- [Aim of the exercise] Looking at the entries below, state how many lines contain the word "white". Give the number alone.

Given entries Start Marker

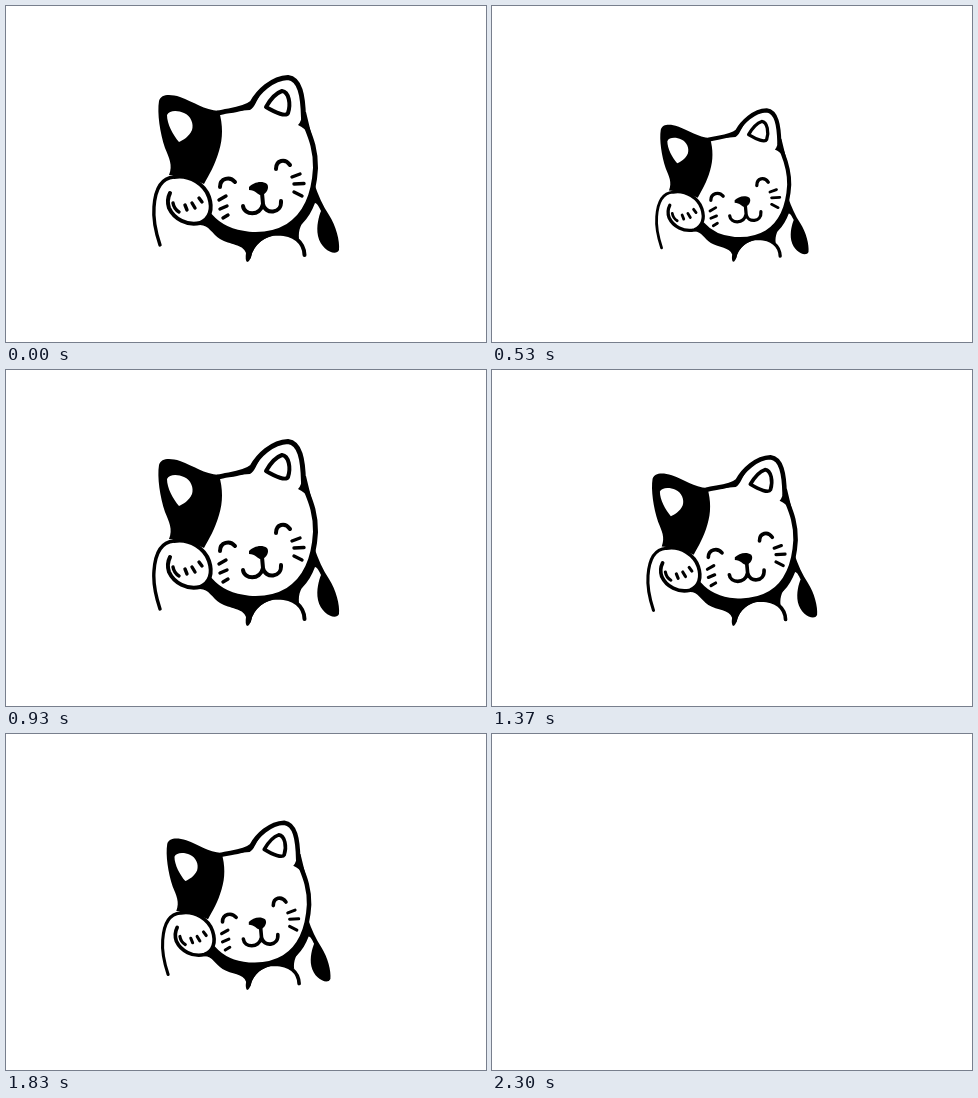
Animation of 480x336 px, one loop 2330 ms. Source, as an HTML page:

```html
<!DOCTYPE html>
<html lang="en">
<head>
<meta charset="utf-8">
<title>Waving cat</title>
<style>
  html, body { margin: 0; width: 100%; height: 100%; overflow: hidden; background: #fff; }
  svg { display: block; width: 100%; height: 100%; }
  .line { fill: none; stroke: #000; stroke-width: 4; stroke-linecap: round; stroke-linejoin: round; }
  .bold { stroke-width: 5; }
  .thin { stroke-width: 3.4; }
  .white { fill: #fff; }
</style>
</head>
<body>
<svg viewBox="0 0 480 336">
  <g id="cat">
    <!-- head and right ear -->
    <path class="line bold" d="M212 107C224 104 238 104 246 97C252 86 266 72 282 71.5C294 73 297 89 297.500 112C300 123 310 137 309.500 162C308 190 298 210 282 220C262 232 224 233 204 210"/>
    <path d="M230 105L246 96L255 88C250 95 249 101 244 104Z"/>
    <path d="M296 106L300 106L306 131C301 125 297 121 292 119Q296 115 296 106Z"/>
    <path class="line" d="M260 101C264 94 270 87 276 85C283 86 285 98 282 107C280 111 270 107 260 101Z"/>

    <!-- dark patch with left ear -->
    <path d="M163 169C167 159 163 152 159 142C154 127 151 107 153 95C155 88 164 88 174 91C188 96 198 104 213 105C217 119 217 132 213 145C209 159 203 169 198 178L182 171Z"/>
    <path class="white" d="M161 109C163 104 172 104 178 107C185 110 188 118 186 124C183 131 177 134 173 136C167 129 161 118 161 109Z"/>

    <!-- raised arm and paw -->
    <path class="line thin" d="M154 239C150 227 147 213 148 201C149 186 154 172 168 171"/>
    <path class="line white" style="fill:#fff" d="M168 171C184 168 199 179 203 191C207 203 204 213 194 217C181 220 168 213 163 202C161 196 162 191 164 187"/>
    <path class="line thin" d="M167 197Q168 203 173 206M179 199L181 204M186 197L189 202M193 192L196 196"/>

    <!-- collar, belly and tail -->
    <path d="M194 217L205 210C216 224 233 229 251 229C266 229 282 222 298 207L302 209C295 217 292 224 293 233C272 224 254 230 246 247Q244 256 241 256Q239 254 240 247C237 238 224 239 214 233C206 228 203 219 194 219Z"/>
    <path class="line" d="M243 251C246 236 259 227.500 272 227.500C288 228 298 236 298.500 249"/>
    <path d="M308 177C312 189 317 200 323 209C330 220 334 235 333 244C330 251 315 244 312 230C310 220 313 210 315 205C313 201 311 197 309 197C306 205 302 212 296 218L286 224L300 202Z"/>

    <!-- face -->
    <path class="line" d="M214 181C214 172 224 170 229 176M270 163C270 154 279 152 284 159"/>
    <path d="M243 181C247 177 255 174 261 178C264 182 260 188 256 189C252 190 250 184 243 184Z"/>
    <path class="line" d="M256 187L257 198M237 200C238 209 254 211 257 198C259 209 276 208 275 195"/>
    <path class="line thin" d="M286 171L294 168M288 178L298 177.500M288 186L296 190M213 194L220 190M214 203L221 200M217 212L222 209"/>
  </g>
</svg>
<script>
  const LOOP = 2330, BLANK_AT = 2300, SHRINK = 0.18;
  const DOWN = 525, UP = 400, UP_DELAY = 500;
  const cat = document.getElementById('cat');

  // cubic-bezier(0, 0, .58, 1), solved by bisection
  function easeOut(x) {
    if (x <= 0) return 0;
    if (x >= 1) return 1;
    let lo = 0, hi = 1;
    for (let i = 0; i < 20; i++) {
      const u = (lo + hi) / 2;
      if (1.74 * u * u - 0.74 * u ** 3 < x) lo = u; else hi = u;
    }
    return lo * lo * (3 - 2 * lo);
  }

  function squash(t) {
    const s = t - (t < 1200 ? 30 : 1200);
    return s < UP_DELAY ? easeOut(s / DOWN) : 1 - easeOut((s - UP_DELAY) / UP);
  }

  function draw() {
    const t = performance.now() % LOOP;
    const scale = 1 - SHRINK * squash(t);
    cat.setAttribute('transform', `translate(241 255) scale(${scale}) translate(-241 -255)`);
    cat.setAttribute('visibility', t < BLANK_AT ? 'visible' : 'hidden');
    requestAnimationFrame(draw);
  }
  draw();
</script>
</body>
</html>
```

Given entries End Marker
Given entries Start Marker

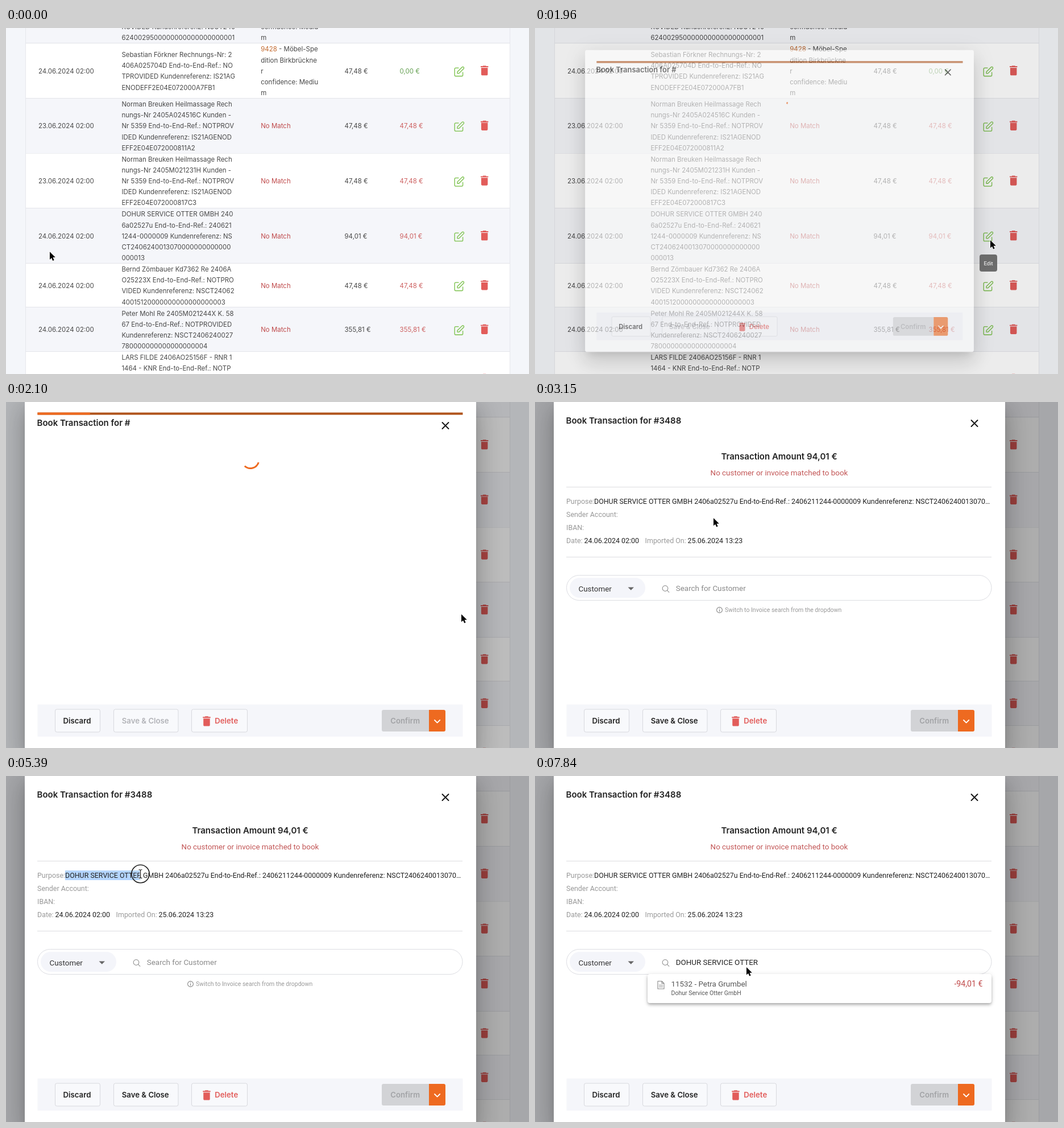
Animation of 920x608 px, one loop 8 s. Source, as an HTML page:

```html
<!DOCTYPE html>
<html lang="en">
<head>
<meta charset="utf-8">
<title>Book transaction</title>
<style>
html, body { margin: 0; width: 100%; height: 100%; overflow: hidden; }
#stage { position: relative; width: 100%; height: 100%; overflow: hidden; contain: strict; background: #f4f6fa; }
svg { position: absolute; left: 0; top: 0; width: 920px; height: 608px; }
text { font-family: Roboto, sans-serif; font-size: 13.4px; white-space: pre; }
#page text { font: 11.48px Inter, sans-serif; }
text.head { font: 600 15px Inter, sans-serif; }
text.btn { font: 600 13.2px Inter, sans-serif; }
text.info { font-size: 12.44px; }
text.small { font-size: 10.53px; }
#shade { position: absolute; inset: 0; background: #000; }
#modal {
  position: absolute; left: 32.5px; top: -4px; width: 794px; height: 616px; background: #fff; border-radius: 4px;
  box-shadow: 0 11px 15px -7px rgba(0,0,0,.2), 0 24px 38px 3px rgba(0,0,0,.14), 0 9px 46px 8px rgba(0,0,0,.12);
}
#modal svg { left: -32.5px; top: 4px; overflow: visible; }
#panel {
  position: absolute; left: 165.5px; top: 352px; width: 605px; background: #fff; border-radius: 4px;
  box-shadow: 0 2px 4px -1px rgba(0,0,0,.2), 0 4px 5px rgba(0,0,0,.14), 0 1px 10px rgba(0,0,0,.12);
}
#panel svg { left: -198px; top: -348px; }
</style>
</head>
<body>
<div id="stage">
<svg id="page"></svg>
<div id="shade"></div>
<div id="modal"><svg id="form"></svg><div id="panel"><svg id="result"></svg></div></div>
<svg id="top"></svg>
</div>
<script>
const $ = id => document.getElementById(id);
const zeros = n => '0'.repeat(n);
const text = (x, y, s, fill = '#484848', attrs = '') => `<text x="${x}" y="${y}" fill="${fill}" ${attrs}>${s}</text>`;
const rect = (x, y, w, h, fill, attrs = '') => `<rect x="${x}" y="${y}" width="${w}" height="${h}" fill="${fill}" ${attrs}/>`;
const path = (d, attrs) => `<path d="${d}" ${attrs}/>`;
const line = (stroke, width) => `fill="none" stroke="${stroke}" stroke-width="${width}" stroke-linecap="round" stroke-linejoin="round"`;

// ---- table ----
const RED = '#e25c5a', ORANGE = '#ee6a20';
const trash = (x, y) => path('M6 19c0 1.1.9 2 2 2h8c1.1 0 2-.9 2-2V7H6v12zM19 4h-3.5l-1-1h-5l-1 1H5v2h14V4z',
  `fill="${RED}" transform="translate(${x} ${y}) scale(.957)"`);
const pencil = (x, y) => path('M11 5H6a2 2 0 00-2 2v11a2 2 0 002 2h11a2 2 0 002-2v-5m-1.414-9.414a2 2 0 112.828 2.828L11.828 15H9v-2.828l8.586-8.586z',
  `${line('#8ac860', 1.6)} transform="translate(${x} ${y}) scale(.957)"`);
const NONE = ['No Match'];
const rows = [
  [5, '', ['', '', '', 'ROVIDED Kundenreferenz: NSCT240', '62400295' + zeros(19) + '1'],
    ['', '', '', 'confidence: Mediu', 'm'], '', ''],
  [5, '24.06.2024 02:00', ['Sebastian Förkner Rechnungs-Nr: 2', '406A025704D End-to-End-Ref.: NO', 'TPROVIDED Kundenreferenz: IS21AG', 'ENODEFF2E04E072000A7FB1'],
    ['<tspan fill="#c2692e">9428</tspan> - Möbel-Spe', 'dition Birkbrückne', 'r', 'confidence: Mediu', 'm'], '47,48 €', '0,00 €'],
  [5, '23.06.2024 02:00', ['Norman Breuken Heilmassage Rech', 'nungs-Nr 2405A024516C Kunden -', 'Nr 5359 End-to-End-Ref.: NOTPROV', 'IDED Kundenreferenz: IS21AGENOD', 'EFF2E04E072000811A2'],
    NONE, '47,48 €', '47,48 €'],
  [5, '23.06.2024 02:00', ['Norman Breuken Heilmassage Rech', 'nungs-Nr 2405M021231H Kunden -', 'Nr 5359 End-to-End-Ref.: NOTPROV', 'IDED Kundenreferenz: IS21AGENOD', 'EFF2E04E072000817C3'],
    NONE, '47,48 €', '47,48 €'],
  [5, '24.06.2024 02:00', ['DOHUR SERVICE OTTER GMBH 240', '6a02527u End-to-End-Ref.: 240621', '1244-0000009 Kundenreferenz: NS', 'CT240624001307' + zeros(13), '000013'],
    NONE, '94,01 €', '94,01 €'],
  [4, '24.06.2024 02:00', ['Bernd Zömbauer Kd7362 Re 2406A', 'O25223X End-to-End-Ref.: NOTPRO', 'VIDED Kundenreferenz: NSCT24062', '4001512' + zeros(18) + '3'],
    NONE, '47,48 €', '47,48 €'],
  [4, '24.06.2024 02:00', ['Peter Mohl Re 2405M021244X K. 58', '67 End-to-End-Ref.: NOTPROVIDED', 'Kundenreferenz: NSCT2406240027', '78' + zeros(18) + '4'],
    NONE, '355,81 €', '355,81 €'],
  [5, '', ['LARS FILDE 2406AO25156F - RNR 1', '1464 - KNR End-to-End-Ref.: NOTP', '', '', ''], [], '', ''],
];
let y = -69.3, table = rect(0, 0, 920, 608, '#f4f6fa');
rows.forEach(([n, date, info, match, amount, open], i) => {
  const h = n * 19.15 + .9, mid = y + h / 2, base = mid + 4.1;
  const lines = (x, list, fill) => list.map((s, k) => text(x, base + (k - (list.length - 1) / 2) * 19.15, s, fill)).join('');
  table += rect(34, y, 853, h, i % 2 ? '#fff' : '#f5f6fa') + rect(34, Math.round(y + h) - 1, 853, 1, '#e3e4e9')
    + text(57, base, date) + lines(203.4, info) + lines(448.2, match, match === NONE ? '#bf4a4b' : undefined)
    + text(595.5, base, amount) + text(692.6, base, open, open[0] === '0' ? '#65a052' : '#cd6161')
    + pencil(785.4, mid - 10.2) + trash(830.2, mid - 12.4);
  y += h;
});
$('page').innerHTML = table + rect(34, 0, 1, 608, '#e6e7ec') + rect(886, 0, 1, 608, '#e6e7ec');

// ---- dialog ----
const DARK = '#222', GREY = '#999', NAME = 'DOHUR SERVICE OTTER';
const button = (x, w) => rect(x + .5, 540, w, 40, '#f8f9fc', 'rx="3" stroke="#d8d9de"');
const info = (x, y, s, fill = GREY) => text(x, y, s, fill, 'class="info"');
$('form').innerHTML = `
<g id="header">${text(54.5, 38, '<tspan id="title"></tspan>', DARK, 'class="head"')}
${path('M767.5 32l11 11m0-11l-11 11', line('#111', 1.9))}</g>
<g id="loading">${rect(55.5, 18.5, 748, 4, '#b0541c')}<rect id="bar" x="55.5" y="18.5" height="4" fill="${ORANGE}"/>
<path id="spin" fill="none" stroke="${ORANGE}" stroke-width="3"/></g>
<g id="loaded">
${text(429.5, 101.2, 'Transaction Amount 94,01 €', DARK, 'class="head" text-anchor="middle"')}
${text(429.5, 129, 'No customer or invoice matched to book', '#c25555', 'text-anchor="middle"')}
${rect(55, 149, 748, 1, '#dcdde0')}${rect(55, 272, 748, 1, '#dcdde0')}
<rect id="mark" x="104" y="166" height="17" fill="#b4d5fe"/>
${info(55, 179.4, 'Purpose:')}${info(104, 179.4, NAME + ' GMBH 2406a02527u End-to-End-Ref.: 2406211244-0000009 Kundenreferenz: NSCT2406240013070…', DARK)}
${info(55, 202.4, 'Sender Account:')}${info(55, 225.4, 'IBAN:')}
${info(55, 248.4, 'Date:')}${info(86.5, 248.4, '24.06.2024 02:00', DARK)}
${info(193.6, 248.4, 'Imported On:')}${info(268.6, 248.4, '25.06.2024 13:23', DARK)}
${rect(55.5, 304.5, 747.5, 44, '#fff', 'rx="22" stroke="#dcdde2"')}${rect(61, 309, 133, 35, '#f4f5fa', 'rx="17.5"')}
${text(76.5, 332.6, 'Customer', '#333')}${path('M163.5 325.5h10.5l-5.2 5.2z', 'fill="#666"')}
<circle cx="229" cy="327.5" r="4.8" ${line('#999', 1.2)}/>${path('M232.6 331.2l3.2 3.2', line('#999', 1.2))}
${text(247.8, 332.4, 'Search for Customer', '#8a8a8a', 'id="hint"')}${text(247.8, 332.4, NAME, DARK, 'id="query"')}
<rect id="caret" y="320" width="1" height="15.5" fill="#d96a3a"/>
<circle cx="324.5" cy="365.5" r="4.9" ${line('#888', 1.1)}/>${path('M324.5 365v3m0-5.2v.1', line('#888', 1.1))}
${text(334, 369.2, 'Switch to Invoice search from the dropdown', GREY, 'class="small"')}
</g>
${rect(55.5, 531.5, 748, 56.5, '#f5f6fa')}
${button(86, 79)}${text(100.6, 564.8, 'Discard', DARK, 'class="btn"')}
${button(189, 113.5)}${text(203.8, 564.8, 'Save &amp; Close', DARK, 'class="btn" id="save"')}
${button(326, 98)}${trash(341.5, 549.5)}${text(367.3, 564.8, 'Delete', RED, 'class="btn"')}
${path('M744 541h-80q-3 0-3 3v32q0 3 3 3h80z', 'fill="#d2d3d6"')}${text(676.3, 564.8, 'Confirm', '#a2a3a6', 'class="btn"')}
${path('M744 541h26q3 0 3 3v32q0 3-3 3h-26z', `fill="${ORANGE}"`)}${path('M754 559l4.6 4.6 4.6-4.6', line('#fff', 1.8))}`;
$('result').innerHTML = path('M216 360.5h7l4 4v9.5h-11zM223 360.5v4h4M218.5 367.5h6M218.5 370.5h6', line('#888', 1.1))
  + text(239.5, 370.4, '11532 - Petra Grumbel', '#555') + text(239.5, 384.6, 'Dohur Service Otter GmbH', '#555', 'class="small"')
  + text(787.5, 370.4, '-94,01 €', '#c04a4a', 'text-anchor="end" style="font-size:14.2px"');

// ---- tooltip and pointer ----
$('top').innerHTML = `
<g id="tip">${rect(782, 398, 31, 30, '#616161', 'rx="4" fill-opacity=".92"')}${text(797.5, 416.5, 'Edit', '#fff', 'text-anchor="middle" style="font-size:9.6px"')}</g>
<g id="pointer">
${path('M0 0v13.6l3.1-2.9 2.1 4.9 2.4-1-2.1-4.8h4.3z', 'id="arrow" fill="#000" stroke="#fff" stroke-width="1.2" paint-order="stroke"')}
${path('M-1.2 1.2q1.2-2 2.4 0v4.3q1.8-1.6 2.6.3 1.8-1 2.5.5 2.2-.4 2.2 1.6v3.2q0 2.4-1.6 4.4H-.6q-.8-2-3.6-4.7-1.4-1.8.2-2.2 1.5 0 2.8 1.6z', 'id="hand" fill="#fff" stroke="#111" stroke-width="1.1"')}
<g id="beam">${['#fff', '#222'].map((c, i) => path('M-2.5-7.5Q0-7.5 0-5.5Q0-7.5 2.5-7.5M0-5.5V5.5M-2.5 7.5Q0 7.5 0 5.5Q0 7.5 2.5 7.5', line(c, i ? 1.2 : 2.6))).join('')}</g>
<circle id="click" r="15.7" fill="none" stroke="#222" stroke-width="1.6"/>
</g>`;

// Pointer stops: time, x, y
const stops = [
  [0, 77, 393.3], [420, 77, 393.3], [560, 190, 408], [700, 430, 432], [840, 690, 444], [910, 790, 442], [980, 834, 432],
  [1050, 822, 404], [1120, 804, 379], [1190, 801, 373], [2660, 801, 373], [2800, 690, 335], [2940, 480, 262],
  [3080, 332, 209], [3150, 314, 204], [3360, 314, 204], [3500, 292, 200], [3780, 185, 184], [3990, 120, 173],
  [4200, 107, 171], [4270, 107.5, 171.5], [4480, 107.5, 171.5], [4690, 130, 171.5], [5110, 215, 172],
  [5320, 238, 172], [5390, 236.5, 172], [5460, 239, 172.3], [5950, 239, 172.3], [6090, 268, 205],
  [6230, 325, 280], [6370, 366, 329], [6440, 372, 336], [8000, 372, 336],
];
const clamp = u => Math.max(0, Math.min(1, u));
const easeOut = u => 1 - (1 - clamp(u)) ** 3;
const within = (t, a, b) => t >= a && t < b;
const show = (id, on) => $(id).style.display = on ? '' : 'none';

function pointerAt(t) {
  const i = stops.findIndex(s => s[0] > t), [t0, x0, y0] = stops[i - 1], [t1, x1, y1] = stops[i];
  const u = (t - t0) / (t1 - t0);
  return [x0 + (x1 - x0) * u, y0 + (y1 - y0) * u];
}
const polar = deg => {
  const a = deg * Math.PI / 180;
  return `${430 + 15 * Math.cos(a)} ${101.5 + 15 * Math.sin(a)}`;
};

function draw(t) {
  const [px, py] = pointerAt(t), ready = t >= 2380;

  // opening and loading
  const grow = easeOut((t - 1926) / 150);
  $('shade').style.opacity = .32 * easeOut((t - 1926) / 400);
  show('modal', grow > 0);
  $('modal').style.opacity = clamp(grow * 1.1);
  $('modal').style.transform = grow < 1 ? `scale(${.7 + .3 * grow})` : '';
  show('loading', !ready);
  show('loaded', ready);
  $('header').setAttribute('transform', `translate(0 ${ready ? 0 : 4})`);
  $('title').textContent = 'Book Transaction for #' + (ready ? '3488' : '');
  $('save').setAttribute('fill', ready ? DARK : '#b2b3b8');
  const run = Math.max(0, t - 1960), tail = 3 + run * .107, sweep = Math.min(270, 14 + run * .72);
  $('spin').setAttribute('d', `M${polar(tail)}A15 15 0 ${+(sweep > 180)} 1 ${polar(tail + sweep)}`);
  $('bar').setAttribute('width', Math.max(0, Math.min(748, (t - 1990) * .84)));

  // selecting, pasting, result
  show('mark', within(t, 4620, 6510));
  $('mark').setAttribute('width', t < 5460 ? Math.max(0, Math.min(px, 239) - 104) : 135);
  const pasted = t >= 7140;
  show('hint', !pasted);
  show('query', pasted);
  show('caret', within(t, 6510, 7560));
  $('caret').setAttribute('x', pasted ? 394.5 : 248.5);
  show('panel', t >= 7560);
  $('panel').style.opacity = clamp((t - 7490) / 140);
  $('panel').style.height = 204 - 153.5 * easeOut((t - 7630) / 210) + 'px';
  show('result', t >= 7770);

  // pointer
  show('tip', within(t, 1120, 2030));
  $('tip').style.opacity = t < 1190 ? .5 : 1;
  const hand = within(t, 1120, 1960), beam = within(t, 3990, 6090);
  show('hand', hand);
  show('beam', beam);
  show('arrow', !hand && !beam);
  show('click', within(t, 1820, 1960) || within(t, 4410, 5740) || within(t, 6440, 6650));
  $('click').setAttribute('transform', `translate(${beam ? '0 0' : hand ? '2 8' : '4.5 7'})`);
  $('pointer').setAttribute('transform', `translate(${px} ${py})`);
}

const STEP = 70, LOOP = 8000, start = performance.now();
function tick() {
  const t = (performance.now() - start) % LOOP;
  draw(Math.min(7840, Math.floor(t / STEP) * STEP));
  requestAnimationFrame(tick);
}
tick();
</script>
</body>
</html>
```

Given entries End Marker

- [Expected output] 4